**EXERCISE DETAILS**
Go over the lines below, and when one contains the word "clean", copy it.

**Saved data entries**
Segment Open

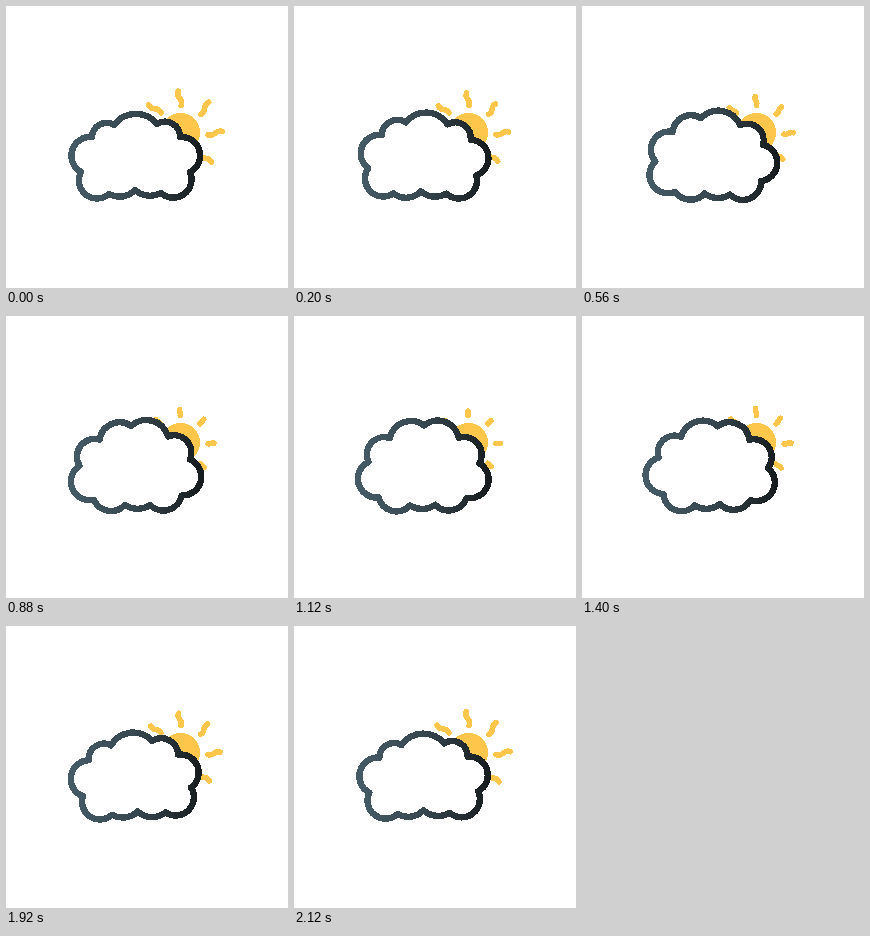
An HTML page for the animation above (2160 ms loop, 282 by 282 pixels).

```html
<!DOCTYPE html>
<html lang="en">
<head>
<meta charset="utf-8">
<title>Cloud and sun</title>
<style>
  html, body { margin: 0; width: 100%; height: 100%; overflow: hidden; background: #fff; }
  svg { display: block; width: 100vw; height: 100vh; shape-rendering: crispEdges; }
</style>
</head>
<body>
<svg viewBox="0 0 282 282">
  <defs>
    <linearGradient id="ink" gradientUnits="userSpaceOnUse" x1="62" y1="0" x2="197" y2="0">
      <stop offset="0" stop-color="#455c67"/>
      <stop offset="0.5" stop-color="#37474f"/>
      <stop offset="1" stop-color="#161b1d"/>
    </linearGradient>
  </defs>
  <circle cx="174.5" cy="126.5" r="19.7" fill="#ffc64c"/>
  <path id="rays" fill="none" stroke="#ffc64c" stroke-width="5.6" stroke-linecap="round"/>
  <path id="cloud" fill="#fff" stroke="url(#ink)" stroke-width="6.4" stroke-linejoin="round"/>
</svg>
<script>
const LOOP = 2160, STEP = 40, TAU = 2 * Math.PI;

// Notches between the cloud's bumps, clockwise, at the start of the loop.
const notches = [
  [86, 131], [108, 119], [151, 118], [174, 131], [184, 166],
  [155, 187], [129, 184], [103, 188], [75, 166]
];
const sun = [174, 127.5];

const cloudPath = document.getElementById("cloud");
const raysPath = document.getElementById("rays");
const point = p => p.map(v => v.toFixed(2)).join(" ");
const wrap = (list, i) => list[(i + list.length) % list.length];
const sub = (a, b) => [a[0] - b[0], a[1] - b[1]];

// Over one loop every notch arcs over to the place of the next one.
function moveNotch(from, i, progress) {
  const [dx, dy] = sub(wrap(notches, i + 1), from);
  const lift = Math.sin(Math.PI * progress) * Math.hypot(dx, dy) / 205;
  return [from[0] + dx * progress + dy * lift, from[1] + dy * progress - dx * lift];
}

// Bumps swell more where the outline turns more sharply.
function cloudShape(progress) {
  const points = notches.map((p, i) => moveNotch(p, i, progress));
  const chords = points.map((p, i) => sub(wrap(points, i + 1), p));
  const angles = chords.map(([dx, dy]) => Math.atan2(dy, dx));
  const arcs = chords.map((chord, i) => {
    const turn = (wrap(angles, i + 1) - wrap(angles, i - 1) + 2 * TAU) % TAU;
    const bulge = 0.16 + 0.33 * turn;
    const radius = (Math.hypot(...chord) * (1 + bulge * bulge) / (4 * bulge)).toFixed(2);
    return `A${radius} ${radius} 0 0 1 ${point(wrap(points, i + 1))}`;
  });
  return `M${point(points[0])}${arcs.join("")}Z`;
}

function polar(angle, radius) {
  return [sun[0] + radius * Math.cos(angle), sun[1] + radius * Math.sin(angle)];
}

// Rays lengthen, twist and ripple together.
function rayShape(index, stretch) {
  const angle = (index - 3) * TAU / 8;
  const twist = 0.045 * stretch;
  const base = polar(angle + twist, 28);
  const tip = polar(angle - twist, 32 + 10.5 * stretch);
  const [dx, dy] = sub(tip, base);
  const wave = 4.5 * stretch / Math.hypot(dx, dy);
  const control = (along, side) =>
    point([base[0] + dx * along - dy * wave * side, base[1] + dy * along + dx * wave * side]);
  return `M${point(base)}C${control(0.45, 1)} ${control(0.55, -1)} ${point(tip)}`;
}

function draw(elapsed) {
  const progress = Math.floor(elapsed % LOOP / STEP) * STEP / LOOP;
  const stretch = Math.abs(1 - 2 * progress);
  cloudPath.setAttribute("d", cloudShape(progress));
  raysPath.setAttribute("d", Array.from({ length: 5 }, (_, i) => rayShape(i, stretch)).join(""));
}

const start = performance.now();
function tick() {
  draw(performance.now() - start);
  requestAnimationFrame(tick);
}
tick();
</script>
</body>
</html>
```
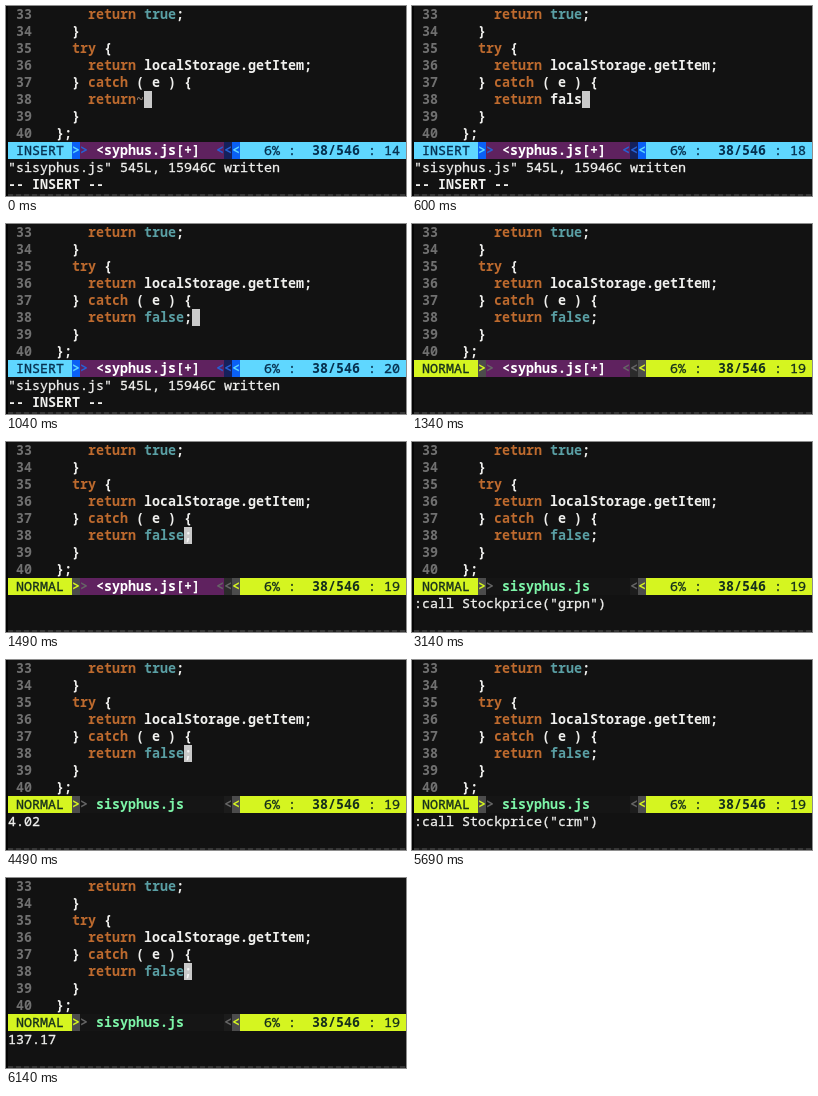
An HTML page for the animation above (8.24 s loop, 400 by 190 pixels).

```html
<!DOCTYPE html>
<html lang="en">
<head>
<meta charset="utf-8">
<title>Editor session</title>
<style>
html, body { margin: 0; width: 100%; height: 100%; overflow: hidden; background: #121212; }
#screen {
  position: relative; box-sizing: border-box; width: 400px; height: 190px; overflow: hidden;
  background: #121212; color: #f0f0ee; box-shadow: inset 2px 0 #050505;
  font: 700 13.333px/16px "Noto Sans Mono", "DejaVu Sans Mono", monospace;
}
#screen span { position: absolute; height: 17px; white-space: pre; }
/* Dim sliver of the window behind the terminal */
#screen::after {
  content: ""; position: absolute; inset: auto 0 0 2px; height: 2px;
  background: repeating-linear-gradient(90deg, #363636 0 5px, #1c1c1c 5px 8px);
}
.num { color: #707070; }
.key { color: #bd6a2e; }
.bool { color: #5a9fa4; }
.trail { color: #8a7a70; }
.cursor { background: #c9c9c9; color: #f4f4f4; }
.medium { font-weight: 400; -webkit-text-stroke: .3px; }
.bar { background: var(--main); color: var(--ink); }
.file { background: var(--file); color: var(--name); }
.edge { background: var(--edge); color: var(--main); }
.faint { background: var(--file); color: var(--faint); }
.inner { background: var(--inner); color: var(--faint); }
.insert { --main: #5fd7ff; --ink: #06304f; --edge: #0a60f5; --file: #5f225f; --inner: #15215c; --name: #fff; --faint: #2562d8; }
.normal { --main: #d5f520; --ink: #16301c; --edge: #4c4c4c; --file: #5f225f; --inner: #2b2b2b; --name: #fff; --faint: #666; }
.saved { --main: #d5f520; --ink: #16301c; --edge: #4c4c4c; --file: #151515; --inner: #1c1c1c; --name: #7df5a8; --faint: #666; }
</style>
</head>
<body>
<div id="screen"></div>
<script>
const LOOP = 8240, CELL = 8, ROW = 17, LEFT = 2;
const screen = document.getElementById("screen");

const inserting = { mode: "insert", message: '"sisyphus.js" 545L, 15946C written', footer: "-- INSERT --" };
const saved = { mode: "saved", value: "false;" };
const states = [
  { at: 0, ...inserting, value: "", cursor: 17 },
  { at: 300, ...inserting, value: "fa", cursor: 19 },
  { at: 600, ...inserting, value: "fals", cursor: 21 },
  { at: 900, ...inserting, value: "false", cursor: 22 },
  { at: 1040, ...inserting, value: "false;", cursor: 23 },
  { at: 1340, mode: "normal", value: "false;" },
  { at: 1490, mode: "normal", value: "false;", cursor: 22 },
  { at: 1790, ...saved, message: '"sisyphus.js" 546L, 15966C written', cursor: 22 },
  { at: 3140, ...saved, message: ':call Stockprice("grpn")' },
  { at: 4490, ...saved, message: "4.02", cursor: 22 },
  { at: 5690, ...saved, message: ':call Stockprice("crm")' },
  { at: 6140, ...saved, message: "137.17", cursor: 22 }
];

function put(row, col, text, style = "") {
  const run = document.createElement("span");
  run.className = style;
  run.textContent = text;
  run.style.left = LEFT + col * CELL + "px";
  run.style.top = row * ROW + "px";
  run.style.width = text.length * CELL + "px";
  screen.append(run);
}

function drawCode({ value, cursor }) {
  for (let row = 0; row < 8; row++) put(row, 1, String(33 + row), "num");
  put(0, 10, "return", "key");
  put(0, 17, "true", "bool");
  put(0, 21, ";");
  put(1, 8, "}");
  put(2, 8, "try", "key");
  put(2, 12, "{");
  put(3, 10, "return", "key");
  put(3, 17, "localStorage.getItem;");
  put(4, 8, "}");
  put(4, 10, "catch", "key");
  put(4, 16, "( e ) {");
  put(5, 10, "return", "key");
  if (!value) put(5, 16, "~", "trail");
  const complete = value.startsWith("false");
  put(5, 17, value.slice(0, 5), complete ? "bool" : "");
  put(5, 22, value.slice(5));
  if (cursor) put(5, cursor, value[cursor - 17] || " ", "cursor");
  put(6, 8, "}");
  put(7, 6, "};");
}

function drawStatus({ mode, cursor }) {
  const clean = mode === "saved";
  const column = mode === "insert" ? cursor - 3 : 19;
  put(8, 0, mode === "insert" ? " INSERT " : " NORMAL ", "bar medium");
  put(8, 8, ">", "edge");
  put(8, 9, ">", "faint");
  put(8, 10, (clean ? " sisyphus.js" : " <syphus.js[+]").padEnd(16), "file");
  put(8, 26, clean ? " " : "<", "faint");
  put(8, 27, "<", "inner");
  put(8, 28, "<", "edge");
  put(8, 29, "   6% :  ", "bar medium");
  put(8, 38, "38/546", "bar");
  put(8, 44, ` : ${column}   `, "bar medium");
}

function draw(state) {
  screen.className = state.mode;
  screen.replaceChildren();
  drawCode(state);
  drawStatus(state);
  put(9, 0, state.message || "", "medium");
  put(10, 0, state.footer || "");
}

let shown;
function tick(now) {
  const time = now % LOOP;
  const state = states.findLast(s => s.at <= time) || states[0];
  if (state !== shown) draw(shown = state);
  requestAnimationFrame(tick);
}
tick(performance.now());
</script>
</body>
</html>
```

Segment Closed

**OUTPUT OF THE EXERCISE**
  const clean = mode === "saved";
  put(8, 10, (clean ? " sisyphus.js" : " <syphus.js[+]").padEnd(16), "file");
  put(8, 26, clean ? " " : "<", "faint");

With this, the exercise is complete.